## Problem
What is needed is the number of lines below that contain the string "areas", with no other text.

○ ○ ○ ○ ○

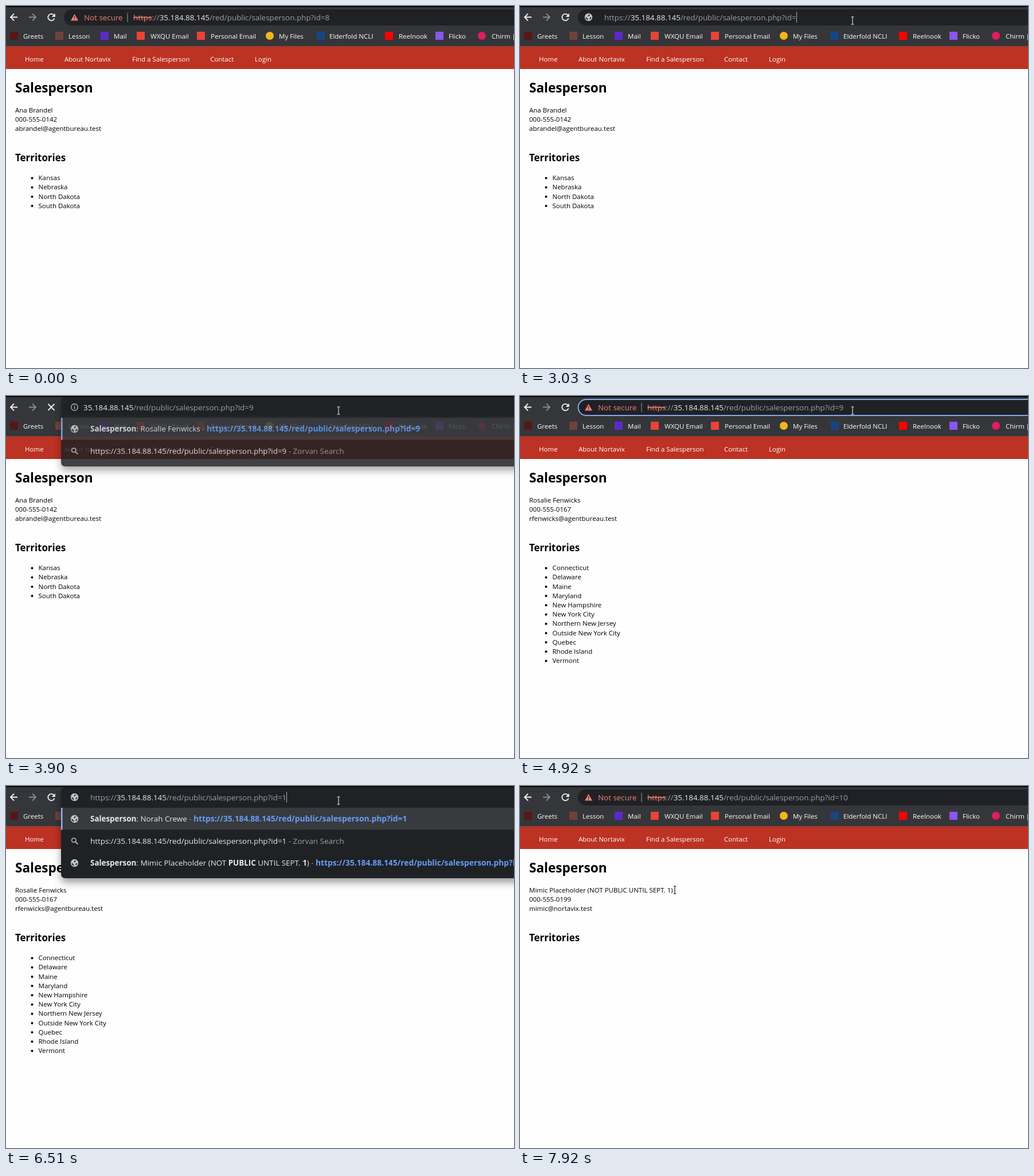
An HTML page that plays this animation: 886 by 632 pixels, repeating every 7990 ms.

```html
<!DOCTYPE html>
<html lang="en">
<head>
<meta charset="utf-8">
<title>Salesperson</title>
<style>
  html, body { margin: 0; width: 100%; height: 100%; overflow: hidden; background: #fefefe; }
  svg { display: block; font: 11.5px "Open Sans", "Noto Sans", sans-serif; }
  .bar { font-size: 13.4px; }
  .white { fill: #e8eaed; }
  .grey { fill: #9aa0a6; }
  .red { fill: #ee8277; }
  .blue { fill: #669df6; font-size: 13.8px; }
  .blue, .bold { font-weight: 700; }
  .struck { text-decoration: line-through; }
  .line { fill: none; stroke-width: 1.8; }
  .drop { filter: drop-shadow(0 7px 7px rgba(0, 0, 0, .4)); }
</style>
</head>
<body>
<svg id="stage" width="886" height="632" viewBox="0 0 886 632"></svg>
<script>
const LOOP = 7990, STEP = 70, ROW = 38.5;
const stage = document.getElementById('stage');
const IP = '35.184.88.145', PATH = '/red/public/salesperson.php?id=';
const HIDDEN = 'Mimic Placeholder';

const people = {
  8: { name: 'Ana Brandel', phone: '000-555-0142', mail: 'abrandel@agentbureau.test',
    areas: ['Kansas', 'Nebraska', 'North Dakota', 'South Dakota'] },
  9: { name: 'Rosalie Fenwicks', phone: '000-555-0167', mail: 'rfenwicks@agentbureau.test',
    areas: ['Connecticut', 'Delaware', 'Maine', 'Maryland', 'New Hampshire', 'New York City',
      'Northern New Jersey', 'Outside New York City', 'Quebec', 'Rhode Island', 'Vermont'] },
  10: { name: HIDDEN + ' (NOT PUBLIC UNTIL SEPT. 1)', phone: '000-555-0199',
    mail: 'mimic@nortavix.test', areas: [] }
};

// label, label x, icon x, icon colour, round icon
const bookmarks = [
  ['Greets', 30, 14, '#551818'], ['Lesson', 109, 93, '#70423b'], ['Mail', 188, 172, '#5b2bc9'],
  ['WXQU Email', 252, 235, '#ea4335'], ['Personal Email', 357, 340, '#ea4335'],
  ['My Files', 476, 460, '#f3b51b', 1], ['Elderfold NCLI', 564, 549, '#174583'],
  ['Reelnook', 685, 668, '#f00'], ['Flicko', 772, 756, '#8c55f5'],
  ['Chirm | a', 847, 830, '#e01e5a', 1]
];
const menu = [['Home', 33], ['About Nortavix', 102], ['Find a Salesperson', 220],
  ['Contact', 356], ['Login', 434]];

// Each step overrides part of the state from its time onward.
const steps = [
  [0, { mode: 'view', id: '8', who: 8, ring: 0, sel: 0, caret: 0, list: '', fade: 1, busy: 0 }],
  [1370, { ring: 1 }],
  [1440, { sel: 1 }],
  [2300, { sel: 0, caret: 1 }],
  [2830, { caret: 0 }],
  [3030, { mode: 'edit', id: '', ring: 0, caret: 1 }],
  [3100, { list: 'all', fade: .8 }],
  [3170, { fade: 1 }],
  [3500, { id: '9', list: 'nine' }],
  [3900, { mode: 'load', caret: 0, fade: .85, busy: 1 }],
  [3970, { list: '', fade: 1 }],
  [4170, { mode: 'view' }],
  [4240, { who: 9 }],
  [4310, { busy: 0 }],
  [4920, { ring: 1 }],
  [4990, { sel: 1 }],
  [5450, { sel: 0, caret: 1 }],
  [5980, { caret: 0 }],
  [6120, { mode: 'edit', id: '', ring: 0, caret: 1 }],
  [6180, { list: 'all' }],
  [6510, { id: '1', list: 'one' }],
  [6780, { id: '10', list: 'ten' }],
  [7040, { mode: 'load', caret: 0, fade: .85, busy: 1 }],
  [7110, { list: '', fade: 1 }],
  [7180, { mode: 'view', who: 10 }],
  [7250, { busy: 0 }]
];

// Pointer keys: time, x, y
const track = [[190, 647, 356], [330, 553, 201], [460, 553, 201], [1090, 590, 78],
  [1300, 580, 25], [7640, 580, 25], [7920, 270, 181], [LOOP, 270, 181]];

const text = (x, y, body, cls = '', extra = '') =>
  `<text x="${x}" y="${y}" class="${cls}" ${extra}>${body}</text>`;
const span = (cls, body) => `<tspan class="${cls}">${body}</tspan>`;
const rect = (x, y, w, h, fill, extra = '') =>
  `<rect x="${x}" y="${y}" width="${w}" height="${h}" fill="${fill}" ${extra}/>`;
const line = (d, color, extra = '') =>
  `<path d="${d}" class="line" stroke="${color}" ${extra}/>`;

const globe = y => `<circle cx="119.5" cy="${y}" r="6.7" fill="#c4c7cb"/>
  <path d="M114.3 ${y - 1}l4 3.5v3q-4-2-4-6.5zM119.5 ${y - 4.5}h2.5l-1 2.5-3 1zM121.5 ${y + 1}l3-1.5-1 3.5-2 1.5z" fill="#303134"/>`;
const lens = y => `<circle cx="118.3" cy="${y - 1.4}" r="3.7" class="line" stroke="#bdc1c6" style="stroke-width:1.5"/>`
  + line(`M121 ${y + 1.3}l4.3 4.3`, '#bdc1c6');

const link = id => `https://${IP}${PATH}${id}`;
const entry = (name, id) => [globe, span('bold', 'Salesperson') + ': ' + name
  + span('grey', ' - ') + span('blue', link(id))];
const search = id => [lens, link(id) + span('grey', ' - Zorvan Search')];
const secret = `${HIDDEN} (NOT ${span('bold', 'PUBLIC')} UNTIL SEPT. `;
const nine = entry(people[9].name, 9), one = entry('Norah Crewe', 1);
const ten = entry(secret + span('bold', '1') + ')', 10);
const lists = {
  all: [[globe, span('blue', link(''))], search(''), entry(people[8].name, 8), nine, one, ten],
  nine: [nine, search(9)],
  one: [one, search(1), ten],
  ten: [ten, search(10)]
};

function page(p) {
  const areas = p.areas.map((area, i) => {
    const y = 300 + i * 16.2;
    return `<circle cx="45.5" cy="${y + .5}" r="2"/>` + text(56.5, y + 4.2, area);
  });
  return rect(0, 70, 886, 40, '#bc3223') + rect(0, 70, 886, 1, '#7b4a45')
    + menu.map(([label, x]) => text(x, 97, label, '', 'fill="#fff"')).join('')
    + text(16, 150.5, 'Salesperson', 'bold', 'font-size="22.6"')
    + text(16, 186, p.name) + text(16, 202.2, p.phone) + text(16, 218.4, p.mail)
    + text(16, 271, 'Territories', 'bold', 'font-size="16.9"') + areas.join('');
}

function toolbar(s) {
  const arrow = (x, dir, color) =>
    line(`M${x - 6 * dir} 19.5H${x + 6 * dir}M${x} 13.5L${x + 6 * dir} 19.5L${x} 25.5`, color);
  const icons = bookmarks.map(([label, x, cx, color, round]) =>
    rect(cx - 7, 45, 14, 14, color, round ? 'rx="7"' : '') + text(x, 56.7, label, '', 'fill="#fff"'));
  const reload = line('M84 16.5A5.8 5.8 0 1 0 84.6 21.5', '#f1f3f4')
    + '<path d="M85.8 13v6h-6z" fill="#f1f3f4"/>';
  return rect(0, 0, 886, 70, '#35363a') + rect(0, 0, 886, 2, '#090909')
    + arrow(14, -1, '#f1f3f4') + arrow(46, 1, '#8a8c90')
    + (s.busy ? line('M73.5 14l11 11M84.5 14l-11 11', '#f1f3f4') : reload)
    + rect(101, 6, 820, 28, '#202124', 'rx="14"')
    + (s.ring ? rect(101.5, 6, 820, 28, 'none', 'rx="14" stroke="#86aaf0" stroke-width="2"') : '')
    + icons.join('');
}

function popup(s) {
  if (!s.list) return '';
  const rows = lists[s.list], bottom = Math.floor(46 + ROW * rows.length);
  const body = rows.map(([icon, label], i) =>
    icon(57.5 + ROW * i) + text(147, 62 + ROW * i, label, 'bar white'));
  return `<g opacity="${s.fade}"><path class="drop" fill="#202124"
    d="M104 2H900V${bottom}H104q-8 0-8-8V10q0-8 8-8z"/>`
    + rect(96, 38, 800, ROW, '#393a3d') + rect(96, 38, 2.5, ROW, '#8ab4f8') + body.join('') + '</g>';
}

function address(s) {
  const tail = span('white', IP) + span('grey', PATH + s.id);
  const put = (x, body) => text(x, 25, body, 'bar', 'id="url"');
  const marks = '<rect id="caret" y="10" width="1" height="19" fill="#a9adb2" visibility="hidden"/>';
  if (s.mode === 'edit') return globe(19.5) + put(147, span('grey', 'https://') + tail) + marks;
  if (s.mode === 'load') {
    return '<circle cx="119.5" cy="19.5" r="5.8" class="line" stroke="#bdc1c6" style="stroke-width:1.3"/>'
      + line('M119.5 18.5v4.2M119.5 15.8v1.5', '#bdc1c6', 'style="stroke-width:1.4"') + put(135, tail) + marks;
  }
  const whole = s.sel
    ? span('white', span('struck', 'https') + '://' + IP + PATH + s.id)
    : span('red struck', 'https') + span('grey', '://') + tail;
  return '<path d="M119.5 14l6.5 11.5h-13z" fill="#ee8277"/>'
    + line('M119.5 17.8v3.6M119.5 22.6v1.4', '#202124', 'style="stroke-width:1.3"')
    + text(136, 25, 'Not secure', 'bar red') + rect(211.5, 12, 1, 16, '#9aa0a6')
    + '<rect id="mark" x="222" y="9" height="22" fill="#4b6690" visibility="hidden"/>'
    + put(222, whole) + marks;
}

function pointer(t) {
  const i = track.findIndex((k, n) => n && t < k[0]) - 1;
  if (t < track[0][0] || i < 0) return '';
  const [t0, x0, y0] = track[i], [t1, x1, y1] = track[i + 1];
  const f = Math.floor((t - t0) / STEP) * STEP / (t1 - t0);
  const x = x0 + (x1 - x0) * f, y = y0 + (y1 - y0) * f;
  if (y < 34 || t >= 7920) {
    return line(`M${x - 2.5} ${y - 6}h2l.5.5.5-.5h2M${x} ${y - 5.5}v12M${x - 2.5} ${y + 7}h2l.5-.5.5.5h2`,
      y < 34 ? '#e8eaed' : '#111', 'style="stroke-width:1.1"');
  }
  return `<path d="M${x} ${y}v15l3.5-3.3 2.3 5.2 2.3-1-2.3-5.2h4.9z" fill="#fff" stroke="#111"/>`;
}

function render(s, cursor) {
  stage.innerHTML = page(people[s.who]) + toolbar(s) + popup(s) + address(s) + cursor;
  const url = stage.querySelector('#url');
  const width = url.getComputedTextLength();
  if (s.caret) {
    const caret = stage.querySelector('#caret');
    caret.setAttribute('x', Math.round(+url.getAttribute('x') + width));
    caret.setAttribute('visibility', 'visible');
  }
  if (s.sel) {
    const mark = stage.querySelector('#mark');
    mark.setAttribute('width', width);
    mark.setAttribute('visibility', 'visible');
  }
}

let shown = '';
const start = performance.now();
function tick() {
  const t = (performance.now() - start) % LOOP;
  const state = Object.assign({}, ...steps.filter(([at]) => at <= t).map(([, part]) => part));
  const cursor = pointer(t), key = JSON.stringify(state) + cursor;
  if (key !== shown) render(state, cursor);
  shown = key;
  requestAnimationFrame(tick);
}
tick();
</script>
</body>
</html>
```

○ ○ ○ ○ ○

## Answer space
5